Bonna Avenue is a small street that runs parallel to the former Pennsylvania Rail Line.  A smattering of modest bungalows sat next to the busy transportation corridor.  The Irvington Depot used to be located along Bonna near Audubon Road.  A few family businesses opened along the narrow brick path as well including E.R. Mullin's Tinner, Furnaces, & Roofing at 5517 Bonna.

Elmer R. Mullin opened his shop in 1924 and served the greater Irvington area until his untimely death in 1943.  The Mullin family lived in a two-story Queen Anne home at 203 South Ritter Avenue.  (see previous post) This historic photo, provided by Robert Montgomery, was taken in April of 1939.  You will note that Mr. Mullin is in his truck and ready to fix a broken down furnace or pipe.  You could reach him by dialing IRV7152.

Elmer R. Mullin in his truck and in front of his shop at 5517 Bonna Avenue in 1939

Saturday, November 10, 2012

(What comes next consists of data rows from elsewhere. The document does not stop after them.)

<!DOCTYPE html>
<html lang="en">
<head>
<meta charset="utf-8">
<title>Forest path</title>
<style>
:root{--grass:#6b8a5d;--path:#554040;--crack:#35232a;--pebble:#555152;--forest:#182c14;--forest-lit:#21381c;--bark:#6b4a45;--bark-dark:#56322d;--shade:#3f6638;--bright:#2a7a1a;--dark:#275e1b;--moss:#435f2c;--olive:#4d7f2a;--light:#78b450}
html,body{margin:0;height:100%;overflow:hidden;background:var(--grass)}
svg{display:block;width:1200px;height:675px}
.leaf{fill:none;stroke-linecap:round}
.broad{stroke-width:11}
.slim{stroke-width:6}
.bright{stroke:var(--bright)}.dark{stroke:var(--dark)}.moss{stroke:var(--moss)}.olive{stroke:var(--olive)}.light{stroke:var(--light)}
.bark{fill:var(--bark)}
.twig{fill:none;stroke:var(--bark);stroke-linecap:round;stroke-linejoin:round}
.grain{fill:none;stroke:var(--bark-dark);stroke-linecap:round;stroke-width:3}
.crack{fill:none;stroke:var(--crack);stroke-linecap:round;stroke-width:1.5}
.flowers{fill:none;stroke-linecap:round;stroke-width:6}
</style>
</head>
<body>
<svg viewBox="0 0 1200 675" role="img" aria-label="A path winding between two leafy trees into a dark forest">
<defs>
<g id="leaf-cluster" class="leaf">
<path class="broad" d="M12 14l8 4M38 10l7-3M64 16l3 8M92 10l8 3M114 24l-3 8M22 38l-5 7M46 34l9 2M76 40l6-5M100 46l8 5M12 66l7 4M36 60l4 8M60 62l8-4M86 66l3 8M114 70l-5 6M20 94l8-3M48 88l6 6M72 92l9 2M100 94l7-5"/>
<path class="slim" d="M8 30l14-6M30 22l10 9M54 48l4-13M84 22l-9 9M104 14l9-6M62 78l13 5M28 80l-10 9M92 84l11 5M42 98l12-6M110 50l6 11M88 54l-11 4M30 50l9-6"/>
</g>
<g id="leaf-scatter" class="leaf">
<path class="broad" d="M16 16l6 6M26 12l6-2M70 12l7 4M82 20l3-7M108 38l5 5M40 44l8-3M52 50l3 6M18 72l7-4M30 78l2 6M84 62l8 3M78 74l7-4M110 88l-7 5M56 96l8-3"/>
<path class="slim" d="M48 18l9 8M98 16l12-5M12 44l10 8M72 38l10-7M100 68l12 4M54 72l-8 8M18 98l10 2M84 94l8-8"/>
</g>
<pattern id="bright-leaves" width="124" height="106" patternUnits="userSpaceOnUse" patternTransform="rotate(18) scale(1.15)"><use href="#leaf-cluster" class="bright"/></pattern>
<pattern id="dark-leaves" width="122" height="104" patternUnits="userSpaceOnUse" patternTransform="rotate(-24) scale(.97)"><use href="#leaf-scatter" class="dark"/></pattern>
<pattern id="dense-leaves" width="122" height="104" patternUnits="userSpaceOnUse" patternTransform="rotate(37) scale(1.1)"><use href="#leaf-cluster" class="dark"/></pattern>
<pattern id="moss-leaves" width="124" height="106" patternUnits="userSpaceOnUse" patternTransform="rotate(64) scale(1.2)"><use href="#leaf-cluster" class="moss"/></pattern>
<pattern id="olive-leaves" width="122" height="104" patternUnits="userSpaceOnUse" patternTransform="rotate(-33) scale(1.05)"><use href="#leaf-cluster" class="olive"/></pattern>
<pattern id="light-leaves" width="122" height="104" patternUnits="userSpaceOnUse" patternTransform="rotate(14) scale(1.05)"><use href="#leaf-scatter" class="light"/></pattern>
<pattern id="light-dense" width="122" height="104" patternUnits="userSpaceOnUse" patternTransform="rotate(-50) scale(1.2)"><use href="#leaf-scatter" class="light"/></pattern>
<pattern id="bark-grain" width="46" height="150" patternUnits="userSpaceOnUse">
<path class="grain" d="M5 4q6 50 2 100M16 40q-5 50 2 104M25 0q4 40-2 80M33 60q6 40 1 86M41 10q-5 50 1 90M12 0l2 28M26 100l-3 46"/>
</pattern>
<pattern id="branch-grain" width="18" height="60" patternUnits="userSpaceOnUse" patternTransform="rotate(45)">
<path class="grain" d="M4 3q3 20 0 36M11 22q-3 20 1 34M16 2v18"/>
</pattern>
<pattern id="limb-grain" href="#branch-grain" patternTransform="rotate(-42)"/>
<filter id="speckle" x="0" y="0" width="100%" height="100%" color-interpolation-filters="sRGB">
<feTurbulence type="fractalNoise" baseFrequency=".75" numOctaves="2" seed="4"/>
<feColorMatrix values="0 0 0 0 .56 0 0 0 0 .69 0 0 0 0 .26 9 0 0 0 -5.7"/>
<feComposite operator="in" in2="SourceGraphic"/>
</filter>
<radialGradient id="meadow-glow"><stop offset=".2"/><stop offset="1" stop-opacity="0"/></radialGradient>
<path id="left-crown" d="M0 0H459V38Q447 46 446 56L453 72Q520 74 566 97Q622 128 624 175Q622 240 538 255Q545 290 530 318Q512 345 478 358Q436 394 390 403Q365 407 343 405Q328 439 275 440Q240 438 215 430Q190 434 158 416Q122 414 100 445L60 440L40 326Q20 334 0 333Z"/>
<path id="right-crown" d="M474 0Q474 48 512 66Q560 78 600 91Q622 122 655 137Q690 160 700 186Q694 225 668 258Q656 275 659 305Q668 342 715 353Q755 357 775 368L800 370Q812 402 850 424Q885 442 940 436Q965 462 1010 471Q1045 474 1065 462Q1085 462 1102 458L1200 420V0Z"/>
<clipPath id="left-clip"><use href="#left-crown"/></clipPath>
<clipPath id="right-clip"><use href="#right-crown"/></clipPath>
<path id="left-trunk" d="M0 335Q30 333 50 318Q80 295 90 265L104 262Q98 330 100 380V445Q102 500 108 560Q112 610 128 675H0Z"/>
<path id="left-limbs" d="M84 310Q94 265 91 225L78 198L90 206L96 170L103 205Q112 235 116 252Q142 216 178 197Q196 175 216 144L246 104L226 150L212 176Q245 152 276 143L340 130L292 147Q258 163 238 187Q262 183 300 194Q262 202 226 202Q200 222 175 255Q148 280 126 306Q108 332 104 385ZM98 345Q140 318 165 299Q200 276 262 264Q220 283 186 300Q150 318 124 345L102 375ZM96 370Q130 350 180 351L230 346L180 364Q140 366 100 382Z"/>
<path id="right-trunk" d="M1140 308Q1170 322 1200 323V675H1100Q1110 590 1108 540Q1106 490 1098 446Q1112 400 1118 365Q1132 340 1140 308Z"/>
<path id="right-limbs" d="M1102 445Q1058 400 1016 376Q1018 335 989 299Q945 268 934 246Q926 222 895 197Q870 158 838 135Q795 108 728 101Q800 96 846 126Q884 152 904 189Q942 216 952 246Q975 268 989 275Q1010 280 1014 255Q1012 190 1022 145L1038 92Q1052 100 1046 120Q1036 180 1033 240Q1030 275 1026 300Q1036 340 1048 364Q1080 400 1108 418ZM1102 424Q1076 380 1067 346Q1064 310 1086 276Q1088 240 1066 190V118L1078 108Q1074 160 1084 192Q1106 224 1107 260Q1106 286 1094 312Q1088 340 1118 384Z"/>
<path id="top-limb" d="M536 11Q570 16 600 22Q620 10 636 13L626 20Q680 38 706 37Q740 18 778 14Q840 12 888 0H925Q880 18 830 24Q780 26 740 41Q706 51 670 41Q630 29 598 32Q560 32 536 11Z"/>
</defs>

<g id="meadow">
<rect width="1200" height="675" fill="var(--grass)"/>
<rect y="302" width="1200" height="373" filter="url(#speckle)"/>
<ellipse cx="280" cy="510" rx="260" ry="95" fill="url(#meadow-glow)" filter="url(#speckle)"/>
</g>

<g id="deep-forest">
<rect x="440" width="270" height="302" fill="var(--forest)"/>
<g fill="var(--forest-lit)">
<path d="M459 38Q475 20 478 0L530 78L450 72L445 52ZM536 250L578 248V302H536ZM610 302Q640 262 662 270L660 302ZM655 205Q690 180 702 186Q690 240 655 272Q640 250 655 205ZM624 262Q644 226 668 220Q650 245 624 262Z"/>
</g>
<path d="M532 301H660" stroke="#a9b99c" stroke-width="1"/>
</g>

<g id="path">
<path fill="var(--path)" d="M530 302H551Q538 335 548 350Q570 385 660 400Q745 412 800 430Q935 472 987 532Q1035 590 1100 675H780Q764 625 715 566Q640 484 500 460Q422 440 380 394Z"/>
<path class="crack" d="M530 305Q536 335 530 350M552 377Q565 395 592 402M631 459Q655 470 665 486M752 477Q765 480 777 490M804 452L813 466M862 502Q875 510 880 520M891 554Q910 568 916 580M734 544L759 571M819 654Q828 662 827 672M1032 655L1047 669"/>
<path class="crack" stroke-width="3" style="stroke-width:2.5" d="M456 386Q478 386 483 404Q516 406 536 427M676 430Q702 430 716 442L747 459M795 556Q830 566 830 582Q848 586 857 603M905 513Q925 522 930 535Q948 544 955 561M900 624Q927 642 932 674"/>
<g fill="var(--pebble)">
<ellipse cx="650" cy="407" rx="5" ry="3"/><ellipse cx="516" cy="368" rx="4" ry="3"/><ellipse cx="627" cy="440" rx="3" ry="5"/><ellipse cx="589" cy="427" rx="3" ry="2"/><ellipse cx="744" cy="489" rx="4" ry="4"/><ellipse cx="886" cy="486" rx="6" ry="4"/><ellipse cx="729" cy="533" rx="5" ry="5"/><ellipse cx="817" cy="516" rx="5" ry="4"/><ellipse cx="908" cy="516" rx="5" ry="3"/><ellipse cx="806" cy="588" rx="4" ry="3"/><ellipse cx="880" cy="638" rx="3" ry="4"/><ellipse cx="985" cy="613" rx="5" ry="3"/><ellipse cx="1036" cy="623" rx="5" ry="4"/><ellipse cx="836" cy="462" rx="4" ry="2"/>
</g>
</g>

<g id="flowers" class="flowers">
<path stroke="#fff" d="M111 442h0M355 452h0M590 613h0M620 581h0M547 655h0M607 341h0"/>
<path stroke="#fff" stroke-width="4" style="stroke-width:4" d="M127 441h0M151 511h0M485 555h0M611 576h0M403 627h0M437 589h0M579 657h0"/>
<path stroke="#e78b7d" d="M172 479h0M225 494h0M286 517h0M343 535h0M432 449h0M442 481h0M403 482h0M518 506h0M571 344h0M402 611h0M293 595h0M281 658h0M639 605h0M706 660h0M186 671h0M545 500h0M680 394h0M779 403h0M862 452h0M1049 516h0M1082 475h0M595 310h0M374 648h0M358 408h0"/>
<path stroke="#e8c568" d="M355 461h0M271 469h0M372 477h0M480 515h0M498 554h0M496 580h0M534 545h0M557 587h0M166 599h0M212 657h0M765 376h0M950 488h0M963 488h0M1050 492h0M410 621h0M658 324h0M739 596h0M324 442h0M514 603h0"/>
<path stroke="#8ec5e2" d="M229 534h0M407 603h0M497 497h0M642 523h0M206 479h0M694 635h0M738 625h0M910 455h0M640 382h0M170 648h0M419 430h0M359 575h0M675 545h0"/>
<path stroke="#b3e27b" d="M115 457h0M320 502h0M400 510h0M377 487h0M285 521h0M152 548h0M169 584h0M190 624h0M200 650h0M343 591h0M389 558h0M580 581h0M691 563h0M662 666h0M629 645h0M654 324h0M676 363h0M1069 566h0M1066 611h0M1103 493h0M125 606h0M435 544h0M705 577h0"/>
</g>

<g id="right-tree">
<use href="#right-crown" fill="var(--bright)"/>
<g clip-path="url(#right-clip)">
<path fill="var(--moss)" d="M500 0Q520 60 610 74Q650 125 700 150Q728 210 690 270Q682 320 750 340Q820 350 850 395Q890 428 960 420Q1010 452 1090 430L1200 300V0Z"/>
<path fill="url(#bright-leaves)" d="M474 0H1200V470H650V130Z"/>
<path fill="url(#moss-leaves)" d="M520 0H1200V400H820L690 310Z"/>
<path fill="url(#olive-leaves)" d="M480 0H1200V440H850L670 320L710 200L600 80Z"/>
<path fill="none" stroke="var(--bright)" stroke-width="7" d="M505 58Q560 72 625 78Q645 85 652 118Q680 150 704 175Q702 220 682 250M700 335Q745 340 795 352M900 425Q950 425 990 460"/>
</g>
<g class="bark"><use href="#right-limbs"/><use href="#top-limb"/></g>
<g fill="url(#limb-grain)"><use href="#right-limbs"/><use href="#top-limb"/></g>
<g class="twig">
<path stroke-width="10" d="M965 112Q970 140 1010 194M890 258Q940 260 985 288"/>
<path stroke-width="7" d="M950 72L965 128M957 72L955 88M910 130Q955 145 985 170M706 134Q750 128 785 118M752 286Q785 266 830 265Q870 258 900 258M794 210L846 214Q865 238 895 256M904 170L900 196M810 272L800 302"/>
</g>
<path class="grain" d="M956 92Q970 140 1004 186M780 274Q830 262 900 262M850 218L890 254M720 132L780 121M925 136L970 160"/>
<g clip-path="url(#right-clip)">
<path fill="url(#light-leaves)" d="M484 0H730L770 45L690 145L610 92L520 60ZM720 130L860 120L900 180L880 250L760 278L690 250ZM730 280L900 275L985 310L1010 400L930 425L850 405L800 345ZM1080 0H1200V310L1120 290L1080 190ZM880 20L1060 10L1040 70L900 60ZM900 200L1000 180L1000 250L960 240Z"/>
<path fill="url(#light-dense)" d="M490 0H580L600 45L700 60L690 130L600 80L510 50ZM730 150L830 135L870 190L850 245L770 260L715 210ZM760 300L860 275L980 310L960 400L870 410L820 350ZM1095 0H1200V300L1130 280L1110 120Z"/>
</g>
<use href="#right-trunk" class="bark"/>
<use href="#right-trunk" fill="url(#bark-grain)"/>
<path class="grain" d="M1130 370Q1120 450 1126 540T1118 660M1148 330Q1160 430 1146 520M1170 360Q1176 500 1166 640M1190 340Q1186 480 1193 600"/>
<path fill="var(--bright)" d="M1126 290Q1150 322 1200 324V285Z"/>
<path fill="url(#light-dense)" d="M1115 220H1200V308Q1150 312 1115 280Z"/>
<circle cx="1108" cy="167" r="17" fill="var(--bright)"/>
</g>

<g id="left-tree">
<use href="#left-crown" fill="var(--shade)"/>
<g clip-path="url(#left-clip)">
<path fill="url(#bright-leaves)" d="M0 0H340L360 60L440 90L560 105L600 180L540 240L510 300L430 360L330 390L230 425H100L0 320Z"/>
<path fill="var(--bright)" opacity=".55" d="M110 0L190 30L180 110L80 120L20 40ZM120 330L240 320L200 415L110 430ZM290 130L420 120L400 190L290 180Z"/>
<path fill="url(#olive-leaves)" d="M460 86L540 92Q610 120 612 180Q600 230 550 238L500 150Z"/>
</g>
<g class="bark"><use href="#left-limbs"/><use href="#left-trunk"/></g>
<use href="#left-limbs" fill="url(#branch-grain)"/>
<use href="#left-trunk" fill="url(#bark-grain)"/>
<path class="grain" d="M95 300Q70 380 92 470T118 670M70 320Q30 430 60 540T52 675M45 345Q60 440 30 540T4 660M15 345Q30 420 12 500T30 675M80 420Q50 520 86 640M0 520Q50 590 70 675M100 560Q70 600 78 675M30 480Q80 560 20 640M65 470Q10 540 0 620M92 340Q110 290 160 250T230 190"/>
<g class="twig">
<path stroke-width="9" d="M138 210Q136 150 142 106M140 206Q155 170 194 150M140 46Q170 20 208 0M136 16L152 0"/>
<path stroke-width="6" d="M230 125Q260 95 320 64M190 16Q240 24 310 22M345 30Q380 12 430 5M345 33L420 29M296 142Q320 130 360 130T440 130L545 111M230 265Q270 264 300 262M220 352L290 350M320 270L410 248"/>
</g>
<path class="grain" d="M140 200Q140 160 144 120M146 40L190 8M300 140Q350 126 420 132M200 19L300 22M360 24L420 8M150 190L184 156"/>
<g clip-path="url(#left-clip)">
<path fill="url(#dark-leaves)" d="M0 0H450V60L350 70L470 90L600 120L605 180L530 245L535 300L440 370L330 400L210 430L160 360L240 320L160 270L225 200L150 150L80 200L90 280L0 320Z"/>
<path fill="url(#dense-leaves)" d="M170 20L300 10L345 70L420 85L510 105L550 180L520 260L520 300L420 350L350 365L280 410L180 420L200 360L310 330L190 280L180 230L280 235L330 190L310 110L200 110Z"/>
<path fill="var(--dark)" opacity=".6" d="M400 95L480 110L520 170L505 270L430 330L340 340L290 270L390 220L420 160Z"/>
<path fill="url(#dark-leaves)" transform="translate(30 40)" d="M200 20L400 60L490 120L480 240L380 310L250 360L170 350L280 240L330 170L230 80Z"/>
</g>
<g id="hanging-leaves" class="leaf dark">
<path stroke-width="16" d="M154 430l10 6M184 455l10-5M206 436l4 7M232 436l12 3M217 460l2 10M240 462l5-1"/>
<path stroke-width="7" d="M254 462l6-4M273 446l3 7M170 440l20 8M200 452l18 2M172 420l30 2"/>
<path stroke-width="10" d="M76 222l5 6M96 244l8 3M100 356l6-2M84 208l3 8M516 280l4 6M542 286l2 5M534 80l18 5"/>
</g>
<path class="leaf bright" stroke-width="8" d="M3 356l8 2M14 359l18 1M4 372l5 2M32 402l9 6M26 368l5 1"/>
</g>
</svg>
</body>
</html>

A Cottage Reappears 44 Years Later

The last time anyone saw the Fisher-Mullin home was in 1968.  It was torn down in that year to make room for a commercial development along South Ritter and Bonna Avenues. This late nineteenth-century house at 203 South Ritter Avenue was first the home of the Fisher family. Charles Fisher was the Warren Township Trustee in 1910. Later, Elmer R. Mullin, a tinner and furnace man, moved his family into the home and remained there from the early 1920s through the 1940s.

203 South Ritter c.1920...note the old street sign

200 block of South Ritter in 2012


Robert Montgomery, the grandson to Mr. and Mrs. Mullin, recalls the trains which passed by his childhood bedroom window near the Pennsylvania Rail Line.  Seventy years later, he noted that the sound of a distant train reminds him of his childhood years in Irvington. In the historic photo, taken around 1920, you will note that the house still had its fish scales in the upper gables as well as a wonderful Queen Anne porch.  If you look closely, you can see Mr. Mullin's tin shop behind the home at 5517 Bonna Avenue.

This historic photo is courtesy of Robert Montgomery.

Wednesday, November 7, 2012

A Soldier Poses Next to Former Campus Site--1942

Butler University had been gone from Irvington for 14 years when this photo of Joseph Clark Moffitt was taken in 1942.  All of the main buildings had been torn down by the late 1930s so the area behind him was full of weeds and tall trees.  Developers began building small two bedroom homes on the land shortly after Private Moffitt posed for this photo. Only the Bona Thompson Memorial Library further east is all that remains of Butler's tenure in Irvington. Little is known of Private Moffitt at this moment, but hopefully one of our readers will be able to put us in touch with folks who remember him.